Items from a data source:
○ ○ ○ ○

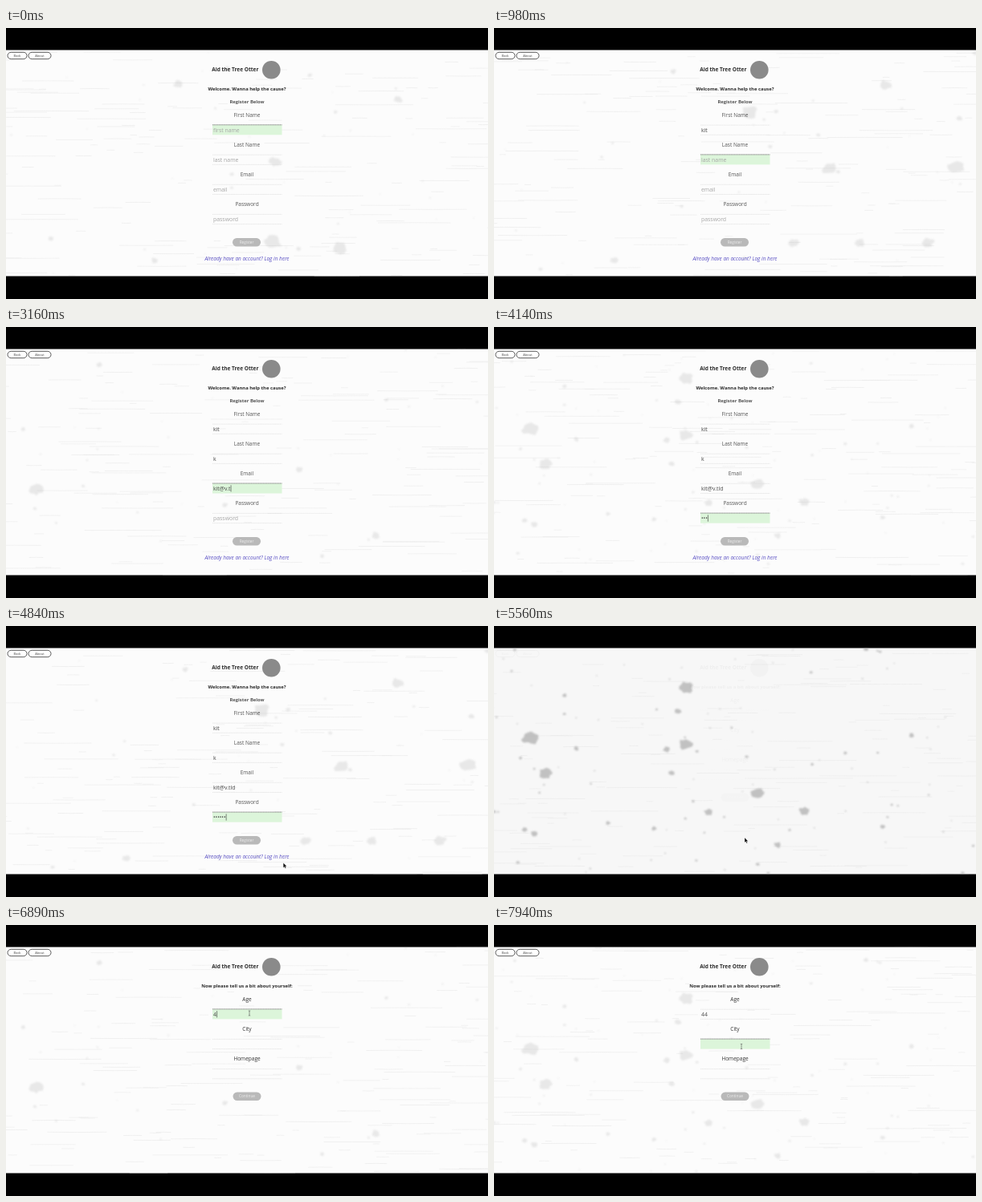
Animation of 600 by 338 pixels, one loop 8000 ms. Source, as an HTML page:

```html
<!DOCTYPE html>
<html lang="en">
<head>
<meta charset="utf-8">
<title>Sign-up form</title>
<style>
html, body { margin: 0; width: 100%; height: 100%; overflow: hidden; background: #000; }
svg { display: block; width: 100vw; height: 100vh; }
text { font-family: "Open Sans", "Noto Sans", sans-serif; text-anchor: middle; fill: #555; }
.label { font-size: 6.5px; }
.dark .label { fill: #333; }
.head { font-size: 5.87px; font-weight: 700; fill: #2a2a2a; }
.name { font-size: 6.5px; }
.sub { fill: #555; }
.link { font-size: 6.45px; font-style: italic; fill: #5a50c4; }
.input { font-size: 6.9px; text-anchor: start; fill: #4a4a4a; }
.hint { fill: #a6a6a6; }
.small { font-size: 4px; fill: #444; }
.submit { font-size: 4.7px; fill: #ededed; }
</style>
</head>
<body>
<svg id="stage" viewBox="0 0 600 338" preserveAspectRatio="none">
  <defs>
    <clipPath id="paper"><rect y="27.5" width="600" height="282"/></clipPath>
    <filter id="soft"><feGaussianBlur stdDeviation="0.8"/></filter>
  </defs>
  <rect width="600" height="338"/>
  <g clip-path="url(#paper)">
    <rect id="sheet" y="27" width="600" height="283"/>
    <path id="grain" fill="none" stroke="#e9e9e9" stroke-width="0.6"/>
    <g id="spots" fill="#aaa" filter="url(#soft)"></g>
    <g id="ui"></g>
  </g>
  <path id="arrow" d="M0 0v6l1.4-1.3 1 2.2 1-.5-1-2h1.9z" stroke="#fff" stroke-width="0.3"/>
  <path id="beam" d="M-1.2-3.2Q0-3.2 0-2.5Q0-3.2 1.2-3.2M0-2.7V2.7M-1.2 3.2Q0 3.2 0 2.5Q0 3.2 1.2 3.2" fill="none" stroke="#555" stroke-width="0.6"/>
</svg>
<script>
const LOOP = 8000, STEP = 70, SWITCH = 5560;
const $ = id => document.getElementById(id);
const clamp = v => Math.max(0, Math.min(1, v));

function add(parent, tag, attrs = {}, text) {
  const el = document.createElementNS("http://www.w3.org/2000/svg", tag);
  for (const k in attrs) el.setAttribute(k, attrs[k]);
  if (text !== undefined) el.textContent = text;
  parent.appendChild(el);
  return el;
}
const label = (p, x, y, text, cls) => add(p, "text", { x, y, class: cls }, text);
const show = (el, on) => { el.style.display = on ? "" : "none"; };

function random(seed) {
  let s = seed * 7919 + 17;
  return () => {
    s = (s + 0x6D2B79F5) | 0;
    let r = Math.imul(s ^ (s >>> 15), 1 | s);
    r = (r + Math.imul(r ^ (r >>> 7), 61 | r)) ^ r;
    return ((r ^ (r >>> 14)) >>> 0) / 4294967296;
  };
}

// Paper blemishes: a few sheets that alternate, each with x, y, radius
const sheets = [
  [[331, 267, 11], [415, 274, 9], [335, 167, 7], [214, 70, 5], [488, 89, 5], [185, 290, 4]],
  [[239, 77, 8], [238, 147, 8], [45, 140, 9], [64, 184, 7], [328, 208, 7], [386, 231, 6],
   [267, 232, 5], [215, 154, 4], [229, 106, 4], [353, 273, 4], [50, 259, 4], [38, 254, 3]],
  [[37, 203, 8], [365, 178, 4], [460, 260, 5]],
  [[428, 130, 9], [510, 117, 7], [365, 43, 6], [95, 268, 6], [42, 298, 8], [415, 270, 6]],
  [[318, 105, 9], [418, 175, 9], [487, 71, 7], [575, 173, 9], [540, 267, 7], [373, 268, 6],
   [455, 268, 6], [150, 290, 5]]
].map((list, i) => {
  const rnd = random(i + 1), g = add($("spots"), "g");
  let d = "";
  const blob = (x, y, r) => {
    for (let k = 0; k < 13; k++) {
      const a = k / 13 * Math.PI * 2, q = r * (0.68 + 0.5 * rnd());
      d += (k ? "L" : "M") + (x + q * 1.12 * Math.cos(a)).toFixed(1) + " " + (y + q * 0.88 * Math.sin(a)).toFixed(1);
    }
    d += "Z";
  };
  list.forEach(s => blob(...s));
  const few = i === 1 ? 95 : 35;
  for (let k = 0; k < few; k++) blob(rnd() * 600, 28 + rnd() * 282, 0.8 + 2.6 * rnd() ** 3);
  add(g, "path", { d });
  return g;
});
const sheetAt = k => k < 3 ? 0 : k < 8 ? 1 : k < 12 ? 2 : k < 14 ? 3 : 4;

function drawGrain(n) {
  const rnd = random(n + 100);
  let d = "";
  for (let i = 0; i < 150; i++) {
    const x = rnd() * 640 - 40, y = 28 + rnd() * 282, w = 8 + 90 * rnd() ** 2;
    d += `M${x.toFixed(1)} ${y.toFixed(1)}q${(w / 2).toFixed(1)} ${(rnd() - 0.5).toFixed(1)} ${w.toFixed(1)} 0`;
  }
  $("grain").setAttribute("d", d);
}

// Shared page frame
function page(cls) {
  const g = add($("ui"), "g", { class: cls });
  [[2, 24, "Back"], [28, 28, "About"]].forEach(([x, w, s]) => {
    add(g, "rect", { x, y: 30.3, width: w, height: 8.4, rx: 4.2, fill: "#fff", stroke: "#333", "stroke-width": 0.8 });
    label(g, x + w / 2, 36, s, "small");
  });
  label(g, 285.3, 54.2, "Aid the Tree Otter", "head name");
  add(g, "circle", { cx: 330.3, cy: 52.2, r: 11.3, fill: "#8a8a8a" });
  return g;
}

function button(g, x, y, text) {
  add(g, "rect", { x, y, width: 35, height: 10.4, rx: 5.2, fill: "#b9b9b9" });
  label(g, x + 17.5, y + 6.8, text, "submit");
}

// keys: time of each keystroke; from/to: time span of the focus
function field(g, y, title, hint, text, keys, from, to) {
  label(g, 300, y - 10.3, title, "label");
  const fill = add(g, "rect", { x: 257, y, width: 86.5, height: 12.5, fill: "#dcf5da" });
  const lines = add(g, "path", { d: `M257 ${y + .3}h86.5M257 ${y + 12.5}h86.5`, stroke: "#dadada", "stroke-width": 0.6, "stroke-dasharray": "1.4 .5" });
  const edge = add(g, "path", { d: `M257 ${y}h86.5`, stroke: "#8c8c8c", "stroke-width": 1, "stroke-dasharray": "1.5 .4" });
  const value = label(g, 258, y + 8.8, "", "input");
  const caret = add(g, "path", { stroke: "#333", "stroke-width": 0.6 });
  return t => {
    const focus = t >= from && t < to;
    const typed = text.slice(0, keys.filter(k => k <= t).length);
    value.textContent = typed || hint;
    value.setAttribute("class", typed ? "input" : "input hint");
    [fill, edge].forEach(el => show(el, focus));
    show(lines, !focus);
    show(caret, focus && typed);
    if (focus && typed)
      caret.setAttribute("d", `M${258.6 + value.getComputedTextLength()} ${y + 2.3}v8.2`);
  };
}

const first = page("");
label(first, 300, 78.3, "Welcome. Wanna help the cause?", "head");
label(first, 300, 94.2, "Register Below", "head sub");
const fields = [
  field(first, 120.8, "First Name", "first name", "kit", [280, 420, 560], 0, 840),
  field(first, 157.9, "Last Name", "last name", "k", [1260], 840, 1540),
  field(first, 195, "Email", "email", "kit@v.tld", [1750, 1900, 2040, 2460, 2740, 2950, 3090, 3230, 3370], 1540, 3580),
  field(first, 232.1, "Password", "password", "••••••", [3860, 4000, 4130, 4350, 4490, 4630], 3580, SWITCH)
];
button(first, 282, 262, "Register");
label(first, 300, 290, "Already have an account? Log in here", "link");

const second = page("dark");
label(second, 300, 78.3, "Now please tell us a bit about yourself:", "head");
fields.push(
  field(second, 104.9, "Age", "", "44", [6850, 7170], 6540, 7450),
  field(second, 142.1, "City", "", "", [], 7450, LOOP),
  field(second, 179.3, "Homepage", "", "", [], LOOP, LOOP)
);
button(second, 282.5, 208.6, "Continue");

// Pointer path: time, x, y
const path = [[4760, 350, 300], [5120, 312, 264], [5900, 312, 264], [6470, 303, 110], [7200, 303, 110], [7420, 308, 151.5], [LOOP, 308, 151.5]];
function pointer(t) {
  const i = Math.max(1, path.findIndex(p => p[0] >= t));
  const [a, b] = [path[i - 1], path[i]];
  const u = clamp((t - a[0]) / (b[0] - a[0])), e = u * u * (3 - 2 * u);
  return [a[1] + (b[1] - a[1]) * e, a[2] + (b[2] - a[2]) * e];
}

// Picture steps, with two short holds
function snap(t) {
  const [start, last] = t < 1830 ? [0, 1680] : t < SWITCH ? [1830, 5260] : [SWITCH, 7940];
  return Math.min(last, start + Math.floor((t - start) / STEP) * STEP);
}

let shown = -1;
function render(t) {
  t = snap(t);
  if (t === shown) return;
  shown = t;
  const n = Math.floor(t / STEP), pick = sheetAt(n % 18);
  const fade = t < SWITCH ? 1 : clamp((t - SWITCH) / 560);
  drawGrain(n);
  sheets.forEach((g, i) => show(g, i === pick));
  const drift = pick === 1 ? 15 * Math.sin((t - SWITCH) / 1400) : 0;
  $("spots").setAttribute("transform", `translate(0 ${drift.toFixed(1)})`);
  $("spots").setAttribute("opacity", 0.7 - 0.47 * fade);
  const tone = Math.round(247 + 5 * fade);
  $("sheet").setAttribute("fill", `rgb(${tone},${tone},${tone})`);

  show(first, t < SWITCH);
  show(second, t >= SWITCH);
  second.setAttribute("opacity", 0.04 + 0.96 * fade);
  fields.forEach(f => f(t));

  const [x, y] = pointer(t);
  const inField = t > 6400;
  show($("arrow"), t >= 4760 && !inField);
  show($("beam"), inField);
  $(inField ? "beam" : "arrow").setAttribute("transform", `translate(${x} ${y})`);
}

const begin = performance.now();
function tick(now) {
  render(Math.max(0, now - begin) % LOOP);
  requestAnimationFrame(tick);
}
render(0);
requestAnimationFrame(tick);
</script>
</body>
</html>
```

○ ○ ○ ○

WHAT IS NEEDED> If a line in the data above holds the string "font", copy it.

OUTPUT BELOW>
text { font-family: "Open Sans", "Noto Sans", sans-serif; text-anchor: middle; fill: #555; }
.label { font-size: 6.5px; }
.head { font-size: 5.87px; font-weight: 700; fill: #2a2a2a; }
.name { font-size: 6.5px; }
.link { font-size: 6.45px; font-style: italic; fill: #5a50c4; }
.input { font-size: 6.9px; text-anchor: start; fill: #4a4a4a; }
.small { font-size: 4px; fill: #444; }
.submit { font-size: 4.7px; fill: #ededed; }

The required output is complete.